An Introduction to the Cultures and Identities of Pacific Islanders
308 pp $51.00
This book is written collaboratively by experts on different regions of Oceania. It presents a unique tool for instructors and general readers who wish to become more familiar with the peoples of the Pacific and for scholars looking for an analytical conspectus on this part of the world. Oceania combines surveys of prehistory and history with careful discussions of cultural patterns and problems arising out of contemporary political and economic change. Many of the issues discussed relate to concerns in other global regions, including North America and Australia.
General discussions on specific islands or sub-regions are followed by wide-ranging studies that bring together classic themes and recent issues as viewed in current scholarship. Readers will find the book easy to understand, and instructors will find the layout of the materials easy to set into course syllabi. Each section of the book probes issues that are significant for the study of the peoples of Oceania. These issues range from the contemporary interpretation and manifestation of traditional concepts such as "aloha" ("pity," "love," "affection," "sympathy," or "empathy") to the development of ethnicity and political conflict between local and national levels within the state, to the long-term influence of forms of Christianity and their intertwining with indigenous religion and ritual. Throughout the book, the authors emphasize the vitality and adaptability of Pacific Islanders in the context of rapid and continuing transformations in their life worlds.
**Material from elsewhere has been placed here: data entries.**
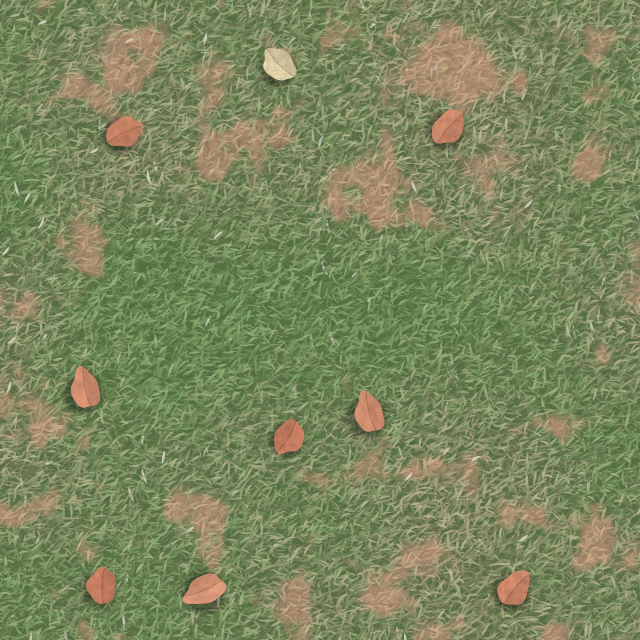
A Shadertoy shader for this texture:

```glsl
const float BLADE_CELLS = 64.0;
const int BLADE_LAYERS = 8;
const float BLADE_HALF_LENGTH = 0.0135;
const float BLADE_HALF_WIDTH = 0.0017;
const float BLADE_LEAN = 0.3;
const float BLADE_SPREAD = 1.7;
const float BLADE_OPACITY = 0.82;
const float SOFTNESS = 0.0011;
const float PATCH_SCALE = 4.0;
const float SOIL_SCALE = 15.0;
const float LEAF_CELLS = 4.0;
const float LEAF_RADIUS = 0.031;

const vec3 THATCH = vec3(0.34, 0.43, 0.27);
const vec3 GREEN_DARK = vec3(0.29, 0.43, 0.22);
const vec3 GREEN_LIGHT = vec3(0.59, 0.71, 0.48);
const vec3 DRY_DARK = vec3(0.41, 0.43, 0.30);
const vec3 DRY_LIGHT = vec3(0.77, 0.74, 0.60);
const vec3 SOIL = vec3(0.78, 0.62, 0.50);
const vec3 FLECK = vec3(0.86, 0.85, 0.79);
const vec3 LEAF_RUST = vec3(0.74, 0.46, 0.35);
const vec3 LEAF_PINK = vec3(0.83, 0.59, 0.47);
const vec3 LEAF_CREAM = vec3(0.83, 0.77, 0.62);

vec3 hash3(vec3 p) {
    p = fract(p * vec3(0.1031, 0.1030, 0.0973));
    p += dot(p, p.yxz + 33.33);
    return fract((p.xxy + p.yxx) * p.zyx);
}

float valueNoise(vec2 p) {
    vec2 i = floor(p), f = fract(p);
    f = f * f * (3.0 - 2.0 * f);
    float a = hash3(vec3(i, 7.0)).x;
    float b = hash3(vec3(i + vec2(1, 0), 7.0)).x;
    float c = hash3(vec3(i + vec2(0, 1), 7.0)).x;
    float d = hash3(vec3(i + 1.0, 7.0)).x;
    return mix(mix(a, b, f.x), mix(c, d, f.x), f.y);
}

float fbm(vec2 p) {
    float sum = 0.0, weight = 0.5;
    for (int i = 0; i < 4; i++) {
        sum += weight * valueNoise(p);
        p = mat2(1.6, 1.2, -1.2, 1.6) * p + 17.3;
        weight *= 0.5;
    }
    return sum / 0.9375;
}

mat2 rotation(float a) {
    return mat2(cos(a), -sin(a), sin(a), cos(a));
}

// Large dry and lush areas, with a lush band across the middle
float drynessAt(vec2 uv) {
    float band = (uv.y - 0.56 + 0.1 * uv.x) / 0.15;
    float d = 0.52 + 1.9 * (fbm(uv * PATCH_SCALE + 40.0) - 0.5);
    return d + 0.3 * (uv.x - 0.5) - 0.22 * exp(-band * band);
}

// Layers of short curved blades, the upper ones brighter
vec3 drawGrass(vec2 uv, float soft) {
    float dryness = drynessAt(uv);
    float soil = smoothstep(0.60, 0.80, fbm(uv * SOIL_SCALE + 90.0) + 0.25 * (dryness - 0.5));
    vec3 col = mix(THATCH, SOIL * 0.85, soil);
    for (int layer = 0; layer < BLADE_LAYERS; layer++) {
        float depth = float(layer) / float(BLADE_LAYERS - 1);
        vec2 g = uv * BLADE_CELLS + float(layer) * vec2(0.37, 0.61);
        for (int k = 0; k < 9; k++) {
            vec2 cell = floor(g) + vec2(k % 3, k / 3) - 1.0;
            vec3 place = hash3(vec3(cell + 50.0, float(layer) + 1.0));
            vec3 look = hash3(vec3(cell + 250.0, float(layer) + 31.0));
            float angle = BLADE_LEAN + BLADE_SPREAD * (place.z + look.z - 1.0);
            vec2 q = rotation(angle) * (g - cell - place.xy) / BLADE_CELLS;
            float t = q.x / (BLADE_HALF_LENGTH * mix(0.6, 1.0, look.z));
            q.y += (look.y - 0.5) * 0.005 * t * t;
            float width = BLADE_HALF_WIDTH * mix(0.6, 1.2, place.z) * (1.0 - t * t);
            float mask = smoothstep(soft, -soft, abs(q.y) - width) * smoothstep(1.0, 0.8, abs(t));
            float dry = clamp(dryness + 0.8 * (look.y - 0.5), 0.0, 1.0);
            float light = clamp(look.x + 0.12 * t, 0.0, 1.0);
            vec3 blade = mix(mix(GREEN_DARK, GREEN_LIGHT, light), mix(DRY_DARK, DRY_LIGHT, light), dry);
            blade = mix(blade, SOIL * mix(0.8, 1.1, light), soil * 0.75);
            blade = mix(blade, FLECK, step(0.997, place.z));
            col = mix(col, blade * mix(0.9, 1.03, depth), mask * BLADE_OPACITY);
        }
    }
    return col;
}

// Fallen leaves: a wavy egg outline with a tip, midrib, fold and shadow
vec3 drawLeaves(vec3 col, vec2 uv, float soft) {
    vec2 g = uv * LEAF_CELLS;
    for (int k = 0; k < 9; k++) {
        vec2 cell = floor(g) + vec2(k % 3, k / 3) - 1.0;
        vec3 place = hash3(vec3(cell + 12.0, 71.0));
        vec3 look = hash3(vec3(cell + 32.0, 93.0));
        if (place.z > mix(0.75, 0.25, cell.x / LEAF_CELLS)) continue;
        float radius = LEAF_RADIUS * mix(0.85, 1.1, look.y);
        vec2 offset = (g - cell - mix(vec2(0.15), vec2(0.85), place.xy)) / LEAF_CELLS;
        vec2 q = rotation(look.x * 6.283) * offset / radius;
        q.y *= mix(1.1, 1.5, look.y);
        float a = atan(q.y, q.x);
        float edge = 0.95 + 0.06 * cos(3.0 * a + 9.0 * look.z) + 0.04 * cos(5.0 * a + 20.0 * look.x);
        edge += 0.2 * pow(max(cos(a), 0.0), 14.0);
        float d = (length(q) - edge) * radius;
        float shadow = length(offset + vec2(0.004, 0.005)) / radius;
        col *= 1.0 - 0.35 * smoothstep(1.25, 0.75, shadow);
        vec3 leaf = mix(LEAF_RUST, LEAF_PINK, look.y);
        leaf = mix(leaf, LEAF_CREAM, step(0.7, look.z));
        float rib = q.y + 0.15 * q.x * q.x;
        float vein = abs(fract(3.0 * (q.x - abs(rib))) - 0.5);
        leaf *= 0.86 + 0.22 * fbm(q * 3.0 + cell * 9.0 + 60.0) + 0.08 * smoothstep(-0.1, 0.1, rib);
        leaf *= 1.0 - 0.15 * smoothstep(0.08, 0.0, abs(rib)) - 0.05 * smoothstep(0.12, 0.0, vein);
        col = mix(col, leaf, smoothstep(soft, -soft, d));
    }
    return col;
}

void mainImage(out vec4 fragColor, in vec2 fragCoord) {
    vec2 uv = fragCoord / iResolution.y;
    float soft = max(SOFTNESS, 0.6 / iResolution.y);
    vec3 col = drawGrass(uv, soft);
    fragColor = vec4(drawLeaves(col, uv, soft), 1.0);
}
```
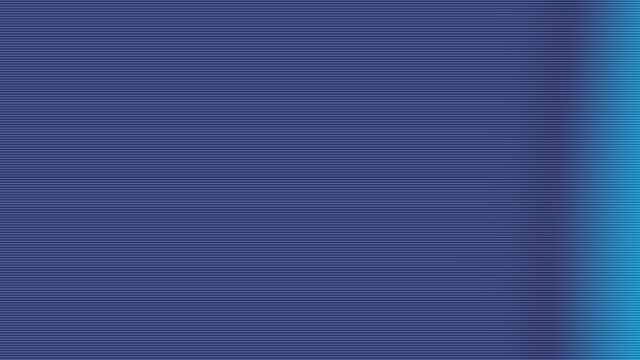
A Shadertoy shader for this pattern:

```glsl
// Fine horizontal scan lines over an indigo field, with a cyan glow along
// the right side. A sine of height gives the lines; a slanted smoothstep
// gives the glow, and a faint dim band lies just before it.

#define LINE_COUNT 143.24
#define LINE_CONTRAST vec3(0.074, 0.080, 0.111)
#define FIELD_COLOR vec3(0.242, 0.288, 0.493)
#define SHADE_COLOR vec3(0.225, 0.255, 0.450)
#define GLOW_COLOR vec3(0.130, 0.580, 0.780)
#define GLOW_START 0.850
#define GLOW_SLANT 0.035
#define GLOW_WIDTH 0.170
#define SHADE_WIDTH 0.045

const float TAU = 6.2831853;

// Signed brightness of the lines, from -1 in the gaps to 1 on the crests
float scanLines(float y) {
    return sin(y * LINE_COUNT * TAU);
}

// Start of the glow, leaning to the right towards the top
float glowEdge(float y) {
    return GLOW_START + GLOW_SLANT * y * y;
}

void mainImage(out vec4 fragColor, in vec2 fragCoord) {
    vec2 uv = fragCoord / iResolution.xy;
    float fromEdge = uv.x - glowEdge(uv.y);

    // Field with a dim band in front of the glow
    float bandOffset = fromEdge / SHADE_WIDTH;
    float shade = exp(-bandOffset * bandOffset);
    vec3 color = mix(FIELD_COLOR, SHADE_COLOR, shade);

    // Cyan glow, still rising at the right side
    float glow = smoothstep(0.0, GLOW_WIDTH, fromEdge);
    color = mix(color, GLOW_COLOR, glow);

    // Lines, slightly softer inside the glow
    color += LINE_CONTRAST * scanLines(uv.y) * mix(1.0, 0.85, glow);

    fragColor = vec4(clamp(color, 0.0, 1.0), 1.0);
}
```
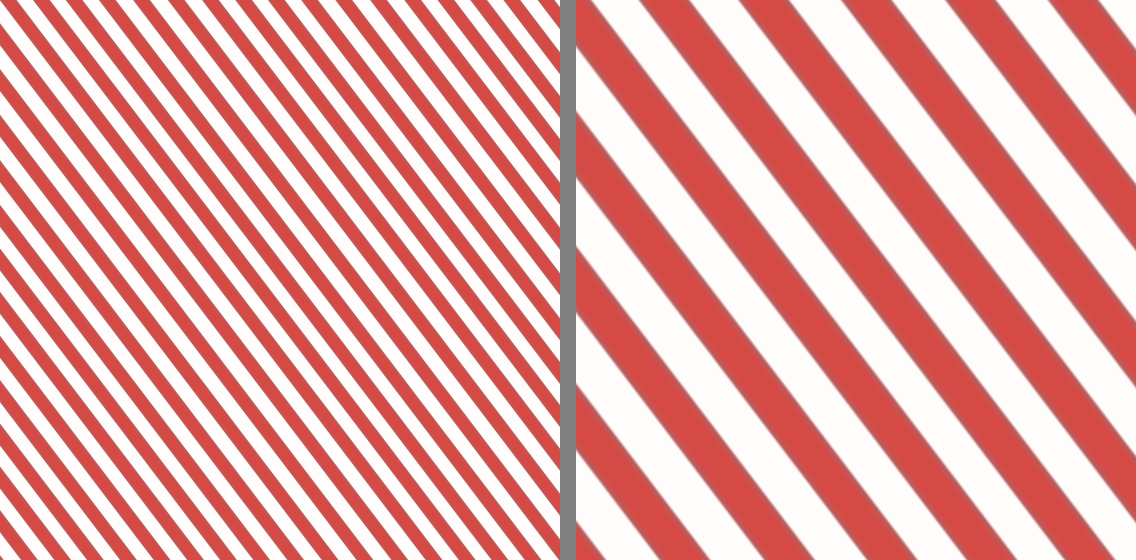
Left: the whole. Right: its middle third, enlarged.
A three.js fragment shader for this pattern:

```glsl
varying vec2 vUv;

const float TAU = 6.2831853;
const float PITCH = 0.0602;
const float SLOPE = 1.315;
const float FIRST_CENTER = 0.0128;

const vec3 PAPER = vec3(0.995, 0.993, 0.988);
const vec3 RED = vec3(0.84, 0.29, 0.27);
const vec3 RIM = vec3(0.73, 0.36, 0.36);

// Uneven spacing: a slow ripple plus one crowded group of stripes
float spacingDrift(float index) {
  float ripple = 0.0018 * cos(TAU * index / 6.0);
  float crowding = (index + 5.5) / 2.0;
  return ripple - 0.0062 * exp(-crowding * crowding);
}

// Horizontal distance to the nearest stripe center, in pitches
float stripeDistance(vec2 p, float pitch, float slope) {
  float topX = p.x - (1.0 - p.y) / slope - FIRST_CENTER;
  float index = floor(topX / pitch + 0.5);
  return abs(topX - index * pitch - spacingDrift(index)) / pitch;
}

// Red core, duller rim, soft edge into the paper
vec3 stripeColor(float d, vec3 core, vec3 rim, vec3 paper) {
  vec3 ink = mix(core, rim, smoothstep(0.15, 0.23, d));
  return mix(ink, paper, smoothstep(0.225, 0.275, d));
}

void main() {
  float d = stripeDistance(vUv, PITCH, SLOPE);
  gl_FragColor = vec4(stripeColor(d, RED, RIM, PAPER), 1.0);
}
```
In this completely revised second edition of the book, all sections have been comprehensively updated with regard to recent scholarly literature on and political changes in the societies studied. In their expanded Introduction, Stewart and Strathern have included further discussions of studies on religious change, on aesthetic genres, and in particular on the relatively new arena of Disaster Anthropology that they have been developing for a number of years. They acknowledge also the affinity of the indigenous Austronesian speakers of Taiwan with the Pacific Islanders discussed in this book.